B.C. gets new chief justice

Harper appoints Robert Bauman to replace Donald Brenner at the B.C. Supreme Court; best known for role in third murder trial of Kelly Ellard

Robert Matas

From Friday's Globe and Mail

September 11, 2009


The federal appointment of a new chief justice of the B.C. Supreme Court without any public debate has led to a call for revamping the process for deciding who heads the trial division and appeal courts in provinces across the country.

“Unless you know the personalities and know who else might have been considered in that jurisdiction, there is no way for judging whether these appointments are appropriate,” federal NDP justice critic Joe Comartin said yesterday in an interview.

“For the vast majority of the public, they do not know the personalities or qualifications of individual judges sitting on that bench,” he said, “so there is no way for the public to be able to judge this.”

Prime Minister Stephen Harper issued a news release early yesterday morning announcing that Robert Bauman, an appeal court judge who served previously as a judge on the B.C. Supreme Court, would replace former chief justice Donald Brenner. The position became vacant after Mr. Brenner announced in May that he decided to resign after 17 years as a judge.

Mr. Brenner, who was appointed chief justice in 2000 by former Liberal prime minister Jean Chrétien, said yesterday he anticipated British Columbians would not detect any differences as a result of the appointment by the federal Conservative government.

“I do not think there ever was such a thing as a Brenner court,” Mr. Brenner said in an interview. “I am very pleased and delighted with the Prime Minister's election of Chief Justice Bauman. I think he will be an outstanding chief justice. The work of the court will continue and it will continue very well indeed under his most capable leadership.”

The new appointee was a trial judge for eight years on the Supreme Court while Mr. Brenner served as chief justice. Mr. Brenner called his successor “a wonderful colleague” who worked hard as a judge and as a member of internal court committees. “He's very well positioned by background and experience to take this on.”

Mr. Brenner also said he was not a big fan of public hearings on judicial appointments. A judge's personal views are irrelevant, he said. “Of course, everyone comes to a job with a background and views and opinions, but as a judge, you check those at the courtroom door.”

Mr. Comartin said managerial skills are among the top requirements for the job. “Without demeaning the importance of a judge having a good basis in jurisprudence, what you want that person to do is manage the court as efficiently as possible,” he said.
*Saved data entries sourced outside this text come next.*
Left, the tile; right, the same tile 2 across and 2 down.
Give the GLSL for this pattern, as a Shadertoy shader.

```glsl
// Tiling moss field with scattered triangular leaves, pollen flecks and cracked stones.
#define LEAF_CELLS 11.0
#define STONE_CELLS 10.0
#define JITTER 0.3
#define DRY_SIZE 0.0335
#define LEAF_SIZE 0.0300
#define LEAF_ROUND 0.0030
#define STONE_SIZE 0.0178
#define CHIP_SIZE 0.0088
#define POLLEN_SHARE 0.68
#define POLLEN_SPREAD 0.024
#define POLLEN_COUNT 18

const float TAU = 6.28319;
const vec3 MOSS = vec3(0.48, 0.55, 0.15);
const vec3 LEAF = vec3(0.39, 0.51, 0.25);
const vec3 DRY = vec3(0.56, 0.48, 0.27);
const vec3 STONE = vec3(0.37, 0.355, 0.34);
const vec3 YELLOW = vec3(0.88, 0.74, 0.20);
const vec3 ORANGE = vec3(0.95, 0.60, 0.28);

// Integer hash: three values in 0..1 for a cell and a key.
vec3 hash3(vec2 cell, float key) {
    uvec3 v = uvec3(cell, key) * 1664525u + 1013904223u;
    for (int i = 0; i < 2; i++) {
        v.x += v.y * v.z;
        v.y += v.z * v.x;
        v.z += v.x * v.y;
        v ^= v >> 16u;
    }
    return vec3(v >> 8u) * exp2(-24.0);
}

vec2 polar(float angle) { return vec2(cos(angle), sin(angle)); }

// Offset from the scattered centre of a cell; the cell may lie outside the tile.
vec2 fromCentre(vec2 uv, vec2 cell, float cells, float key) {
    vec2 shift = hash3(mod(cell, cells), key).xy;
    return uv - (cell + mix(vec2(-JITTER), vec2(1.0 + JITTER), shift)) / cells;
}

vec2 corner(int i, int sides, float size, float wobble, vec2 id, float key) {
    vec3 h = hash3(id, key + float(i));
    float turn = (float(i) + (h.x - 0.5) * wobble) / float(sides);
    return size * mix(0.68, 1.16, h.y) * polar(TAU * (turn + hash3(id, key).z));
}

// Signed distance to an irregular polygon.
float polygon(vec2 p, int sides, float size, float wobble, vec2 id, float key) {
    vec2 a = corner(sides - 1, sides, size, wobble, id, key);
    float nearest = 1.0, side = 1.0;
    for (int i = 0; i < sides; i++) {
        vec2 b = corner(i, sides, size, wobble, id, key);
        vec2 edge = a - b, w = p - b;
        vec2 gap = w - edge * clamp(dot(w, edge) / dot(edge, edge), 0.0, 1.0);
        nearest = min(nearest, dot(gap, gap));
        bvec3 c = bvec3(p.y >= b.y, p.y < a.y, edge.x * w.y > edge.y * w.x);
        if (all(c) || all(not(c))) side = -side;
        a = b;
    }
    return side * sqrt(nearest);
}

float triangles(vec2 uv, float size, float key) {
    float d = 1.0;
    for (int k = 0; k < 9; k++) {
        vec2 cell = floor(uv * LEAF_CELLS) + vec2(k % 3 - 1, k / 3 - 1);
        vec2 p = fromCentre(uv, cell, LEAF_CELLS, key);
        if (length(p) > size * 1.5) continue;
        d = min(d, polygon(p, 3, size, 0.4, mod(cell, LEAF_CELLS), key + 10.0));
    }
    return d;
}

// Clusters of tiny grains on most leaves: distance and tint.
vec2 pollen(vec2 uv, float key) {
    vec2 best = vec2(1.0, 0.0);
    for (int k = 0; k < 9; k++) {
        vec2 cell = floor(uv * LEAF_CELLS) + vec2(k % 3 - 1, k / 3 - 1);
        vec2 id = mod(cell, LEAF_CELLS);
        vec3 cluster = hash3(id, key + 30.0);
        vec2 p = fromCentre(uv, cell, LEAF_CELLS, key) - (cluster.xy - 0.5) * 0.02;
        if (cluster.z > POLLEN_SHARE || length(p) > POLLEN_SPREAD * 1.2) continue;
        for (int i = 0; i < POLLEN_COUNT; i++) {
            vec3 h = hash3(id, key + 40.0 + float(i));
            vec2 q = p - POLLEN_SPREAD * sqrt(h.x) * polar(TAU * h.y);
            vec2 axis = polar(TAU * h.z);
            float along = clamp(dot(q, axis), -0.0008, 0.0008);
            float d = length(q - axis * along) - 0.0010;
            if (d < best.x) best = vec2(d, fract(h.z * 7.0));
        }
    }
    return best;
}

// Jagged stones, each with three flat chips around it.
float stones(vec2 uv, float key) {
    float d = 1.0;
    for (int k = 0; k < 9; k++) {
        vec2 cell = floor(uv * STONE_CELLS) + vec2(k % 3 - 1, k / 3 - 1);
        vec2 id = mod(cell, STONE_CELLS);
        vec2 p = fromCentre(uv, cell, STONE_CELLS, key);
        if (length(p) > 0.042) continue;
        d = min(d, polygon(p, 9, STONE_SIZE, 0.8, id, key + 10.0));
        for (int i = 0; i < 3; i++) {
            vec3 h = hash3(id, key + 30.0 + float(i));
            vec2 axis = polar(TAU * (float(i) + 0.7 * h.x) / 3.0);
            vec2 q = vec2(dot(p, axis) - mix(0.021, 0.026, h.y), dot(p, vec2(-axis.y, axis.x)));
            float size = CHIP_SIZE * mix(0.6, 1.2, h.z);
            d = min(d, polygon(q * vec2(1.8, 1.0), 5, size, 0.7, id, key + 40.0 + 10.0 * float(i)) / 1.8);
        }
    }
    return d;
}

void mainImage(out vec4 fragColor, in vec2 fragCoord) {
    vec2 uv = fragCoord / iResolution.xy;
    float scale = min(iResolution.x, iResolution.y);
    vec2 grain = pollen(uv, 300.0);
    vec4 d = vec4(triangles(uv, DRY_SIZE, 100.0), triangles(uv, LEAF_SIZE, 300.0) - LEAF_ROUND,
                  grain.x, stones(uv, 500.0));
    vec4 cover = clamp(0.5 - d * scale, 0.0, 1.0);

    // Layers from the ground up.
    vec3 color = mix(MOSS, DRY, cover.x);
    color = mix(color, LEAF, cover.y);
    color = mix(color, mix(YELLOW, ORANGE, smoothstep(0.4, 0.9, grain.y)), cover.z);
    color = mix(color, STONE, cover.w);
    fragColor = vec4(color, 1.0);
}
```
“What I have been worried about is that, given the orientation of this government to introduce more right-wing ideology into courts, they might pick people who do not have those managerial skills and were viewed as more ideologically right wing.”

Mr. Comartin said the appointments should be made after a review by a committee of representatives from the law societies, bar associations, law schools and parliamentarians. The committee would evaluate judges on the basis of criteria that are publicly known, he said.

“The committee would say, we reviewed the criteria and qualifications of this candidate and this person best meets the criteria,” he said. “The decision is now totally a behind-the-scenes process.”

Chief Justice Bauman said he does not have a view on whether public hearings should be held on judicial appointments. “I've been watching the evolution of that issue to date with interest, but I don't have a view on that,” he said in an interview.

He did not apply for the job, he also said. He was caught by surprise when staff from the federal Justice Department called him a few days ago to see whether he would let his name stand on a short list for the position. “It is one of the jobs that is difficult but you think hard before saying no to the challenge,” Chief Justice Bauman said.




Commentary by the Ottawa Mens Centre

The fact, that Mr. Harper, can decide for Canadians, with the snap of his fingers, who will be the next chief justice of B.C. is disturbing. His choice may well be and apparently is an excellent one, despite the allegations of conservative connections. If connections ruled out a candidate, a very large number of judges would not be eligible, and those connections, just may be evidence of a desire to do something positive not negative for Canada.

The problem is, that many of Canada's Superior court judges are, blatant political appointments, and without any real screening, the sort of screening that any responsible organization would use.

What is not used is a background check or a psychological assessment.

Fact is, many judges are the WRONG sort of personality to be entrusted with absolute power. There is no probationary period, you never hear of a judge not making the grade when that is exactly what should happen when a new judge starts demonstrating a propensity to flagrantly abuse their power.

Ottawa has a small number of judges who qualify as the "underbelly of the judiciary" and that's being polite and diplomatic.

That being said, Ottawa has, probably the highest number of superior court judges who will "flagrantly" abuse their power, and they leave a trail destruction not to mention, bring into ill-repute, the reputation of the saints of the judiciary that the public never hear about.

There are many judges, who never come to attention who frequently work into the late hours and never really get any recognition. Its a tragic reality that the few totally unsuitable judges who are renown by their nicknames such as "the worst judge ever" get to damage the reputation of the entire judiciary.

The worst judges in Canada are very well known and no one it appears, in the entire system, even Mr. Harper, is willing to do anything about getting rid of them.